proof that Claudio should control decisions regarding the
obituary notice, funeral service, and burial. After all,
that's what Bob had put in writing.
It was as if these legal
documents were garbage. They meant nothing to the
mortuary. Blood ruled. Domestic partners were
Excuses were made as to why
both documents were not controlling. "The will cannot be
filed for probate for 13 days after death in New Jersey, and
until that time it means nothing," we were told. "The
power of attorney was signed in a hospital in New York and so we
do not have to recognize it here in New Jersey," the funeral
So the content of the paid
obituary notice was up to Bob's parents. Not surprising,
that notice did not mention Claudio.
Claudio went to the viewing and
to the funeral service, even though he was told by Bob's
relatives that he was not wanted. But the family's
negative behavior was so strong that Claudio decided not to go
to the gravesite.
New Jersey now has a statewide
domestic partnership law which was enacted about a year ago.
Registered partners have the right to control disposition of
remains should one of them die, even if blood relatives object.
Claudio and Bob did all they
could at the time, but there were no laws back then specifically
giving priority to a domestic partner to control disposition of
Each state sets its own rules
when it comes to mortuary services and funerals.
A surviving spouse always has top
priority to make decisions, which pretty much ends the matter
when a married person dies. But for unmarried
Americans, the legal waters are muddy.
New Yorkers now have clarity, but
what about some relief for the rest of Unmarried America?
The "control of remains" statute
in New York is a model which should be replicated throughout the
nation. Single people in general, and domestic partners in
particular, would benefit immensely if sympathetic legislators
in other states would secure passage of similar bills in their

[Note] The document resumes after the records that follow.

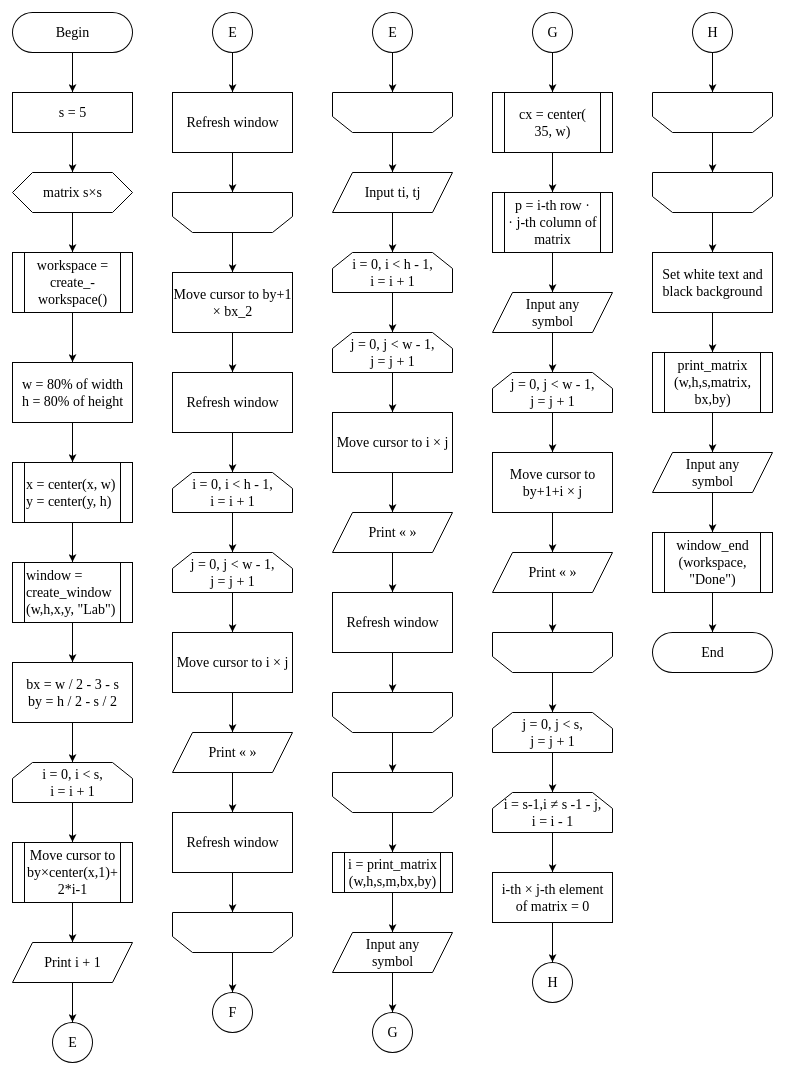
<!DOCTYPE html>
<html lang="en">
<head>
<meta charset="utf-8">
<title>Matrix program flowchart</title>
<style>
:root { --ink: #000; --paper: #fff; --gap: 39px; }
* { box-sizing: border-box; margin: 0; padding: 0; }
body { width: 785px; height: 1075px; overflow: hidden; background: var(--paper); }
.flowchart {
  display: flex; align-items: flex-start; gap: 39px;
  width: 785px; height: 1075px; padding: 12px; overflow: hidden;
  font: 14px/17px "Liberation Serif", "Times New Roman", serif; color: var(--ink);
}
.column { display: flex; flex-direction: column; align-items: center; gap: var(--gap); flex: 0 0 121px; }

.node {
  position: relative; isolation: isolate; flex: none;
  display: flex; align-items: center; justify-content: center;
  width: 121px; height: 41px; text-align: center; white-space: nowrap;
}
.tall { height: 61px; }
.medium { height: 51px; }
.process, .routine, .terminal, .link { box-shadow: inset 0 0 0 1px var(--ink); }
.routine {
  background:
    linear-gradient(var(--ink), var(--ink)) 12px 0 / 1px 100% no-repeat,
    linear-gradient(var(--ink), var(--ink)) 108px 0 / 1px 100% no-repeat;
}
.start-text { justify-content: flex-start; padding-left: 14px; text-align: left; }
.terminal { border-radius: 21px; }
.link { width: 41px; border-radius: 50%; }
.node svg { position: absolute; left: 0; top: 0; width: 121px; height: 41px; z-index: -1; }
.outline { fill: var(--paper); stroke: var(--ink); stroke-width: 1; }
.shapes { position: absolute; width: 0; height: 0; }

/* Connector from the node above: shaft and arrowhead */
.node + .node::before, .node + .node::after { content: ""; position: absolute; background: var(--ink); }
.node + .node::before { left: calc(50% - .5px); bottom: 100%; width: 1px; height: var(--gap); }
.node + .node::after {
  left: calc(50% - 4px); bottom: 100%; width: 8px; height: 8px;
  clip-path: polygon(0 0, 50% 25%, 100% 0, 50% 100%);
}
.node.spaced { --gap: 49px; margin-top: 10px; }
</style>
</head>
<body>
<svg class="shapes" aria-hidden="true">
  <defs>
    <polygon id="preparation" class="outline" points="20.5,.5 100.5,.5 120.5,20.5 100.5,40.5 20.5,40.5 .5,20.5"/>
    <polygon id="loop-start" class="outline" points="20.5,.5 100.5,.5 120.5,16.5 120.5,40.5 .5,40.5 .5,16.5"/>
    <polygon id="loop-end" class="outline" points=".5,.5 120.5,.5 120.5,24.5 100.5,40.5 20.5,40.5 .5,24.5"/>
    <polygon id="data" class="outline" points="20.5,.5 120.5,.5 100.5,40.5 .5,40.5"/>
  </defs>
</svg>

<main class="flowchart">
  <section class="column">
    <div class="node terminal"><p>Begin</p></div>
    <div class="node process"><p>s = 5</p></div>
    <div class="node"><svg><use href="#preparation"/></svg><p>matrix s×s</p></div>
    <div class="node routine tall"><p>workspace =<br>create_-<br>workspace()</p></div>
    <div class="node process tall spaced"><p>w = 80% of width<br>h = 80% of height</p></div>
    <div class="node routine tall start-text"><p>x = center(x, w)<br>y = center(y, h)</p></div>
    <div class="node routine tall start-text"><p>window =<br>create_window<br>(w,h,x,y, "Lab")</p></div>
    <div class="node process tall"><p>bx = w / 2 - 3 - s<br>by = h / 2 - s / 2</p></div>
    <div class="node"><svg><use href="#loop-start"/></svg><p>i = 0, i &lt; s,<br>i = i + 1</p></div>
    <div class="node routine tall"><p>Move cursor to<br>by×center(x,1)+<br>2*i-1</p></div>
    <div class="node"><svg><use href="#data"/></svg><p>Print i + 1</p></div>
    <div class="node link"><p>E</p></div>
  </section>

  <section class="column">
    <div class="node link"><p>E</p></div>
    <div class="node process tall"><p>Refresh window</p></div>
    <div class="node"><svg><use href="#loop-end"/></svg></div>
    <div class="node process tall"><p>Move cursor to by+1<br>× bx_2</p></div>
    <div class="node process tall"><p>Refresh window</p></div>
    <div class="node"><svg><use href="#loop-start"/></svg><p>i = 0, i &lt; h - 1,<br>i = i + 1</p></div>
    <div class="node"><svg><use href="#loop-start"/></svg><p>j = 0, j &lt; w - 1,<br>j = j + 1</p></div>
    <div class="node process tall"><p>Move cursor to i × j</p></div>
    <div class="node"><svg><use href="#data"/></svg><p>Print « »</p></div>
    <div class="node process tall"><p>Refresh window</p></div>
    <div class="node"><svg><use href="#loop-end"/></svg></div>
    <div class="node link"><p>F</p></div>
  </section>

  <section class="column">
    <div class="node link"><p>E</p></div>
    <div class="node"><svg><use href="#loop-end"/></svg></div>
    <div class="node"><svg><use href="#data"/></svg><p>Input ti, tj</p></div>
    <div class="node"><svg><use href="#loop-start"/></svg><p>i = 0, i &lt; h - 1,<br>i = i + 1</p></div>
    <div class="node"><svg><use href="#loop-start"/></svg><p>j = 0, j &lt; w - 1,<br>j = j + 1</p></div>
    <div class="node process tall"><p>Move cursor to i × j</p></div>
    <div class="node"><svg><use href="#data"/></svg><p>Print « »</p></div>
    <div class="node process tall"><p>Refresh window</p></div>
    <div class="node"><svg><use href="#loop-end"/></svg></div>
    <div class="node"><svg><use href="#loop-end"/></svg></div>
    <div class="node routine"><p>i = print_matrix<br>(w,h,s,m,bx,by)</p></div>
    <div class="node"><svg><use href="#data"/></svg><p>Input any<br>symbol</p></div>
    <div class="node link"><p>G</p></div>
  </section>

  <section class="column">
    <div class="node link"><p>G</p></div>
    <div class="node routine tall"><p>cx = center(<br>35, w)</p></div>
    <div class="node routine tall"><p>p = i-th row ·<br>· j-th column of<br>matrix</p></div>
    <div class="node"><svg><use href="#data"/></svg><p>Input any<br>symbol</p></div>
    <div class="node"><svg><use href="#loop-start"/></svg><p>j = 0, j &lt; w - 1,<br>j = j + 1</p></div>
    <div class="node process tall"><p>Move cursor to<br>by+1+i × j</p></div>
    <div class="node"><svg><use href="#data"/></svg><p>Print « »</p></div>
    <div class="node"><svg><use href="#loop-end"/></svg></div>
    <div class="node"><svg><use href="#loop-start"/></svg><p>j = 0, j &lt; s,<br>j = j + 1</p></div>
    <div class="node"><svg><use href="#loop-start"/></svg><p>i = s-1,i ≠ s -1 - j,<br>i = i - 1</p></div>
    <div class="node process medium"><p>i-th × j-th element<br>of matrix = 0</p></div>
    <div class="node link"><p>H</p></div>
  </section>

  <section class="column">
    <div class="node link"><p>H</p></div>
    <div class="node"><svg><use href="#loop-end"/></svg></div>
    <div class="node"><svg><use href="#loop-end"/></svg></div>
    <div class="node process tall"><p>Set white text and<br>black background</p></div>
    <div class="node routine tall"><p>print_matrix<br>(w,h,s,matrix,<br>bx,by)</p></div>
    <div class="node"><svg><use href="#data"/></svg><p>Input any<br>symbol</p></div>
    <div class="node routine tall"><p>window_end<br>(workspace,<br>"Done")</p></div>
    <div class="node terminal"><p>End</p></div>
  </section>
</main>
</body>
</html>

Unmarried America 2006
Thomas F. Coleman, Executive Director of Unmarried America, is an
attorney with 33 years of experience in singles' rights, family
diversity, domestic partner benefits, and marital status discrimination.
Each week he adds a new commentary to Column One: Eye on Unmarried
firstname.lastname@example.org. Unmarried America is a nonprofit
information service for unmarried employees, consumers, taxpayers, and